What did we expect to happen when we allowed polymers to interact with the surfaces of our model cell surfaces? Well, you are probably familiar with the concept that opposites attract and here we expected that the positively charged polymers would be attracted to the surface of lipid bilayer. (See the video about Peppy T. Polymer for an example of adsorption of the polymer to the cellular membrane of gram negative bacteria.) Sure enough, we found that the polymers and oligomers adsorb to the surface of our bilayers, and in some cases the charge of the surface can be neutralized (the overall charge is zero) or reversed (the initially negatively charged surface can become positively charged).

What surprised us was that it turns out that all of the polymers we looked at seemed to “like” the surfaces of our membranes equally. This implies that the chemical structure may not be as important in this system as we thought (at least under these conditions). This was a surprise because some other studies have found that the identity of the functional group can change biological outcomes in real biological systems. These results are important because they have provided some information that will be useful in helping us to better understand how some polymers (or even nanoparticles coated with different polymers) might cause toxic effects in real systems. As far as our analogy about chocolate coated candies, the mystery remains somewhat unsolved. Stay tuned for more work on this topic!

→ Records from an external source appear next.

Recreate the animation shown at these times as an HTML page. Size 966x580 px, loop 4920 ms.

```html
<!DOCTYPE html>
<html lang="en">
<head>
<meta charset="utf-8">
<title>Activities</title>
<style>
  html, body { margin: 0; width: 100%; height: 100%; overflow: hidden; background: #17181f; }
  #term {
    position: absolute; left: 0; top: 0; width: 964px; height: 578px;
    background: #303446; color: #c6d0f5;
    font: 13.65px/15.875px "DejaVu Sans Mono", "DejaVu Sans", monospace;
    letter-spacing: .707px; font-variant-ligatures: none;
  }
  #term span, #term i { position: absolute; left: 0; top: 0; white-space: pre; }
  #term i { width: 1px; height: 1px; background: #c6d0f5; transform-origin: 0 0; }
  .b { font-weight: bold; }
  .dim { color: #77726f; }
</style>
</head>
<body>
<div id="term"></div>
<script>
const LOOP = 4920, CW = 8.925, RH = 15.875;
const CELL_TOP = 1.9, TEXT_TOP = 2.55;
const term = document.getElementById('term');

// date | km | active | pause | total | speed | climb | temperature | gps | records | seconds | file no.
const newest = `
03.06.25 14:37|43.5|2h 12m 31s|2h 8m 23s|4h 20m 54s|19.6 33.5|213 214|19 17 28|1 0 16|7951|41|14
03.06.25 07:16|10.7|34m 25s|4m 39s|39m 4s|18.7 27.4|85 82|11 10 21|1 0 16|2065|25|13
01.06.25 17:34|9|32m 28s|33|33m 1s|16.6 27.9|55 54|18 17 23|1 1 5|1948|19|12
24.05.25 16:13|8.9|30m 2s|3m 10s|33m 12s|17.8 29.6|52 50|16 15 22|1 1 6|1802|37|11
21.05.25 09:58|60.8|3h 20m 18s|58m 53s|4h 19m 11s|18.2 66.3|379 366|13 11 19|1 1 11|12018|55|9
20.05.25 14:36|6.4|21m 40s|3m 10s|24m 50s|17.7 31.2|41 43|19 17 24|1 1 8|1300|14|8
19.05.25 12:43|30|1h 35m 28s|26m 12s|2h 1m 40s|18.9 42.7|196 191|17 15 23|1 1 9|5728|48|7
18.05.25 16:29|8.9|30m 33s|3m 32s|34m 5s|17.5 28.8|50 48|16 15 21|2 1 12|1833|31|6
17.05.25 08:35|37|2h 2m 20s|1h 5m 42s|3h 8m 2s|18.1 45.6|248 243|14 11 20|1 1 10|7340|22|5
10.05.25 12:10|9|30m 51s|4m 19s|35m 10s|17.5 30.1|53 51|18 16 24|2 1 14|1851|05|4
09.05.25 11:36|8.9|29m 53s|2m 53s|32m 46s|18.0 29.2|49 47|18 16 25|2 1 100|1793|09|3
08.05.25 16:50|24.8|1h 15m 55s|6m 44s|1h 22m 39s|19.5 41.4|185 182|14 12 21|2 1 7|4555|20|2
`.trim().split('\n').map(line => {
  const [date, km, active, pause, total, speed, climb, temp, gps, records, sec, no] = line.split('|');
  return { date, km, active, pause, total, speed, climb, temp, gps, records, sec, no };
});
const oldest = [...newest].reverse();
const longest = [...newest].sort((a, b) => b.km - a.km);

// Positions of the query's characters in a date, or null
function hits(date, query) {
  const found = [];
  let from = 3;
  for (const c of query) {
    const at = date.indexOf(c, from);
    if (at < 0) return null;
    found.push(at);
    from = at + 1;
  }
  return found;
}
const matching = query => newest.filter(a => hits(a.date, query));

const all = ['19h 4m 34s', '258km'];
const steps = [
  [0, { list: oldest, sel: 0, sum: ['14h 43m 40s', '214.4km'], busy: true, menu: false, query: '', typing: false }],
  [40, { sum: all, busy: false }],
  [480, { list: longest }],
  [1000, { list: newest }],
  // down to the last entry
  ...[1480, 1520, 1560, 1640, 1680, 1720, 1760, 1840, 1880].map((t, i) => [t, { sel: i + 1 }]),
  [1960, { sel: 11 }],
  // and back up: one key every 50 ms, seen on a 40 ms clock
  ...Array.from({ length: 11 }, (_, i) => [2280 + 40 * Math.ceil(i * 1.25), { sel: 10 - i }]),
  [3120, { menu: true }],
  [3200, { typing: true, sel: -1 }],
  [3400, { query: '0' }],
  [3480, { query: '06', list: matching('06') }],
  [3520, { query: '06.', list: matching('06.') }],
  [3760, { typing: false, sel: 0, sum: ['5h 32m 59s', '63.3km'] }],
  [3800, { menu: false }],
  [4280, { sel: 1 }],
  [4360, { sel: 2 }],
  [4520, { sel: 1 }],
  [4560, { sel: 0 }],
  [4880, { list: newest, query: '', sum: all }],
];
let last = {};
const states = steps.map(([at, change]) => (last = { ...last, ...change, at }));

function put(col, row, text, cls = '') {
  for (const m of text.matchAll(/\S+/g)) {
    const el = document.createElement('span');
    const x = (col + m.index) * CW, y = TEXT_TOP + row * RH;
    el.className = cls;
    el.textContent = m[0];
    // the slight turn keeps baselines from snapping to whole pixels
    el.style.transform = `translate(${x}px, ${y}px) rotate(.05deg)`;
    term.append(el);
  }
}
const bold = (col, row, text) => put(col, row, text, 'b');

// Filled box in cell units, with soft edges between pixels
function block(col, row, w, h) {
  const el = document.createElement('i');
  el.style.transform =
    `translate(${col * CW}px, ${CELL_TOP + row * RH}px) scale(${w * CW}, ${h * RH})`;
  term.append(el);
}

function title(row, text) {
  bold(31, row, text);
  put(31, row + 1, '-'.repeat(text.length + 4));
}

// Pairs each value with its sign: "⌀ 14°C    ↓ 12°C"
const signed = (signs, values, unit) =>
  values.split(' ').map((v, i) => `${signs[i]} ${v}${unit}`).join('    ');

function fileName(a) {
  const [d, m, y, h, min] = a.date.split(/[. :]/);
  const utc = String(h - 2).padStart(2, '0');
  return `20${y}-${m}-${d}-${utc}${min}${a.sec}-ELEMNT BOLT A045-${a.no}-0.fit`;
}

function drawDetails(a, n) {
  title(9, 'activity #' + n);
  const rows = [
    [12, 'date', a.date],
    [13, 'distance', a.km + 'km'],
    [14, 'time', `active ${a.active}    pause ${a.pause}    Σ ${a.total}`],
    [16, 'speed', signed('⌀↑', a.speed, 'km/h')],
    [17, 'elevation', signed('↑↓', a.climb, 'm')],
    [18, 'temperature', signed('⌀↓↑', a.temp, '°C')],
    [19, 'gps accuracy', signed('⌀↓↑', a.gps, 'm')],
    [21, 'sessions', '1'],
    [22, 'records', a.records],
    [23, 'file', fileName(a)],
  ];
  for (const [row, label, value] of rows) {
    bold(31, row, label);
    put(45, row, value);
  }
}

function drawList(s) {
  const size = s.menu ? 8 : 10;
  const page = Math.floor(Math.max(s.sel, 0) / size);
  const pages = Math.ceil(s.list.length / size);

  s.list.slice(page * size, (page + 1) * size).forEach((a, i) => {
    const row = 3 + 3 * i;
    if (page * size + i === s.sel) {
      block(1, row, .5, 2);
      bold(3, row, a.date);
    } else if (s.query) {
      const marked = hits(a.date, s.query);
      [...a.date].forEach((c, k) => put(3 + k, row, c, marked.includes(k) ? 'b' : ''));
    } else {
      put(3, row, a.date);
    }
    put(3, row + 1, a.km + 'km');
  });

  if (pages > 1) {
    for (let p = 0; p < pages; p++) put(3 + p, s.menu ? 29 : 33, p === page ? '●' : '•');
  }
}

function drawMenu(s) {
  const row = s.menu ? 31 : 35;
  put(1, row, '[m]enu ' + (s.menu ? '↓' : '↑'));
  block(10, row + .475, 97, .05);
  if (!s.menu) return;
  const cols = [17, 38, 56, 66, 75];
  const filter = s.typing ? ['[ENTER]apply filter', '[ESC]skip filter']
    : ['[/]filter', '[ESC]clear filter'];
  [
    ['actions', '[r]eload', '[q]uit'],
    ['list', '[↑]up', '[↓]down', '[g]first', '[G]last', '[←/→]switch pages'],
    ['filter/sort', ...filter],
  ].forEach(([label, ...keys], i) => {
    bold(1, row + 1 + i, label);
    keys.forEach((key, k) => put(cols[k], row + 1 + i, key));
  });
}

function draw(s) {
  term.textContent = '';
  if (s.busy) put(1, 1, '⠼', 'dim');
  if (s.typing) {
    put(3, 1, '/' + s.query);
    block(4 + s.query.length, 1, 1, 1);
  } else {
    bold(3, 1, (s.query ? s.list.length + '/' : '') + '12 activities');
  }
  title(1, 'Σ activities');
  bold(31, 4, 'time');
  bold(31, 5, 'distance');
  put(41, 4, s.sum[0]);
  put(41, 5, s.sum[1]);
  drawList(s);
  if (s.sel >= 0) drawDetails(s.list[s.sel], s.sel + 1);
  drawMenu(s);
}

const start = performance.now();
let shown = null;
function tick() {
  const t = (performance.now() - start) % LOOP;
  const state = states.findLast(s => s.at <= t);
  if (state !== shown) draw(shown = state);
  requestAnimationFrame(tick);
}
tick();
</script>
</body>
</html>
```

Figure 6. Polymer-wrapped nanoparticles are like a box of chocolates… (image by


  1. McGeachy, A., Caudill, E., Liang, D., Cui, Q., Pedersen, J., & Geiger, F. (2018). Counting charges on membrane-bound peptides. Chemical Science, 9(18), 4285-4298. doi: 10.1039/C8SC00804C
  2. McGeachy, A., Dalchand, N., Caudill, E., Li, T., Doğangün, M., Olenick, L., Chang, H., Pedersen, J., & Geiger, F. (2018). Interfacial electrostatics of poly (vinylamine hydrochloride), poly (diallyldimethylammonium chloride), poly-l-lysine, and poly-l-arginine interacting with lipid bilayers. Physical Chemistry Chemical Physics, 20(16), 10846-10856. doi: 10.1039/C7CP07353D

More about Figure 5: Functional Groups and Chemical Illustrations

All of the polymers that we looked at in this work contained cationic (positively charged) groups that includes primary amines (meaning the nitrogen is only connected to one carbon atom), quaternary amines (meaning the nitrogen is connected to 4 carbon atoms), and guanidine. Each of these chemical functionalities can have unique ways of behaving and interacting with other functional groups.

Are you curious about how the chemical structures are presented? Scientists use this sort of short hand notation, sometimes referred to as a skeletal chemical structure, to illustrate the chemical structure. In this notation, each line is a bond between two atoms and each of the vertices or terminal groups is a carbon atom. To clarify the illustration, all of the hydrogen atoms that are bonded to the carbon atom are omitted and only non-carbon atoms are explicitly shown. See an example below:

Figure 6. For pentylamine, I counted from right-to-left (as opposed to left-to-right as I did for pentane) to keep with the convention of numbering these structures for organic chemistry. (image sources: Pentane condensed structure, pentane skeletal structure, pentylamine skeletal structure)